Expanding the chemistry of fluorescent protein biosensors through genetic incorporation of unnatural amino acids

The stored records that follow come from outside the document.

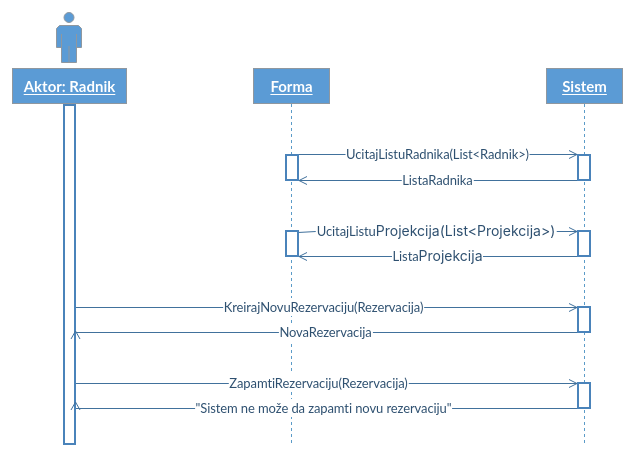
<!DOCTYPE html>
<html lang="bs">
<head>
<meta charset="utf-8">
<title>Dijagram sekvence</title>
<style>
  :root {
    --paper: #ffffff;
    --fill: #5b9bd5;
    --edge: #8f979f;
    --bar: #4a83ba;
    --line: #41719c;
    --dash: #5b9bc8;
    --ink: #2e5070;
  }
  * { box-sizing: border-box; }
  html, body { margin: 0; background: var(--paper); overflow: hidden; }
  .diagram {
    position: relative;
    width: 635px;
    height: 458px;
    overflow: hidden;
    background: var(--paper);
    font-family: Lato, sans-serif;
  }
  .connectors { position: absolute; inset: 0; display: block; }
  .lifeline { stroke: var(--dash); stroke-width: 1; stroke-dasharray: 3 3; }
  .bar { fill: var(--paper); stroke: var(--bar); stroke-width: 2; }
  .message, .head { fill: none; stroke: var(--line); stroke-width: 1; }
  .figure { fill: var(--fill); stroke: var(--edge); stroke-width: 1; }

  .participant {
    position: absolute;
    top: 68px;
    height: 36px;
    display: flex;
    align-items: center;
    justify-content: center;
    background: var(--fill);
    border: 1px solid var(--edge);
    color: var(--paper);
    font-size: 15px;
    font-weight: 700;
    white-space: nowrap;
    text-decoration: underline;
    text-underline-offset: 2px;
  }
  .actor { left: 12px; width: 115px; }
  .form { left: 253px; width: 77px; }
  .system { left: 546px; width: 77px; }

  .label {
    position: absolute;
    left: var(--x);
    top: var(--y);
    transform: translate(-50%, -50%);
    padding: 0 1px;
    background: var(--paper);
    color: var(--ink);
    font-size: 13px;
    line-height: 18px;
    letter-spacing: -0.1px;
    white-space: nowrap;
  }
  .label span { font-family: Inter, sans-serif; font-size: 14px; letter-spacing: 0; }
</style>
</head>
<body>
<main class="diagram">
  <svg class="connectors" width="635" height="458" viewBox="0 0 635 458" aria-hidden="true">
    <defs>
      <path id="head-right" class="head" d="M569 -4L577 0L569 4"/>
      <path id="head-left" class="head" d="M307 -4L299 0L307 4"/>
      <path id="head-up" class="head" d="M71 8L75.5 0L80 8"/>
      <rect id="activation" class="bar" width="12" height="25"/>
    </defs>

    <g class="figure">
      <circle cx="69" cy="17.500" r="5"/>
      <path d="M59.500 25.500H78.500L81.500 28.500V47.500H76.500V62.500H61.500V47.500H56.500V28.500Z"/>
      <path d="M61.500 34V48M76.500 34V48M69 46V62" fill="none"/>
    </g>

    <path class="lifeline" d="M291.500 104V445"/>
    <path class="lifeline" d="M584.500 104V445"/>

    <g class="messages">
      <path class="message" d="M298 154.500H577"/>
      <path class="message" d="M578 180.500H299"/>
      <path class="message" d="M298 232.500L316 231.500H577"/>
      <path class="message" d="M578 256.500H299"/>
      <path class="message" d="M75.500 302V307.500H577"/>
      <path class="message" d="M578 332.500H75.500"/>
      <path class="message" d="M75.500 378V383.500H577"/>
      <path class="message" d="M578 408.500H75.500V402"/>
    </g>

    <rect class="bar" x="64" y="105" width="11" height="339"/>
    <use href="#activation" x="286" y="155"/>
    <use href="#activation" x="286" y="231"/>
    <use href="#activation" x="578" y="155"/>
    <use href="#activation" x="578" y="231"/>
    <use href="#activation" x="578" y="307"/>
    <use href="#activation" x="578" y="383"/>

    <use href="#head-right" y="154.500"/>
    <use href="#head-left" y="180.500"/>
    <use href="#head-right" y="231.500"/>
    <use href="#head-left" y="256.500"/>
    <use href="#head-right" y="307.500"/>
    <use href="#head-up" y="331"/>
    <use href="#head-right" y="383.500"/>
    <use href="#head-up" y="402"/>
  </svg>

  <div class="participant actor">Aktor: Radnik</div>
  <div class="participant form">Forma</div>
  <div class="participant system">Sistem</div>

  <div class="label" style="--x:437.5px;--y:154px">UcitajListuRadnika(List&lt;Radnik&gt;)</div>
  <div class="label" style="--x:437.5px;--y:180px">ListaRadnika</div>
  <div class="label" style="--x:436px;--y:231px">UcitajListu<span>Projekcija(List&lt;Projekcija&gt;)</span></div>
  <div class="label" style="--x:437.5px;--y:256px">Lista<span>Projekcija</span></div>
  <div class="label" style="--x:323.5px;--y:307px">KreirajNovuRezervaciju(Rezervacija)</div>
  <div class="label" style="--x:325.5px;--y:332px">NovaRezervacija</div>
  <div class="label" style="--x:318.5px;--y:383px">ZapamtiRezervaciju(Rezervacija)</div>
  <div class="label" style="--x:323.5px;--y:408px">"Sistem ne može da zapamti novu rezervaciju"</div>
</main>
</body>
</html>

Fluorescent proteins are essential tools in biological research, ranging from the study of individual biological components to the interrogation of complex cellular systems. Fluorescent protein derived biosensors are increasingly applied to the study of biological molecules and events in living cells. The present review focuses on a specific class of fluorescent protein biosensors in which a genetically installed unnatural amino acid (UAA*) acts as the sensing element. Upon direct interaction with the analyte of interest, the chemical and/or physical properties of UAA* are altered, which triggers fluorescence property changes of the biosensor and generates readouts. In comparison to mutagenesis approaches within the standard genetic code, introduction of UAA*s with a unique functionality and chemical reactivity could broaden the scope of analytes and improve the specificity of biosensors. Nonconventional functional groups in fluorescent proteins enable sensor designs that are not readily accessible using the common twenty amino acids. Recent reports of UAA*-containing fluorescent protein sensors serve as excellent examples for the utility of such sensor design. We envisage that the integration of the two powerful chemical biology tools, fluorescent protein sensors and genetic incorporation of UAA*s, will lead to novel biosensors that can expand and deepen current understanding of cellular processes.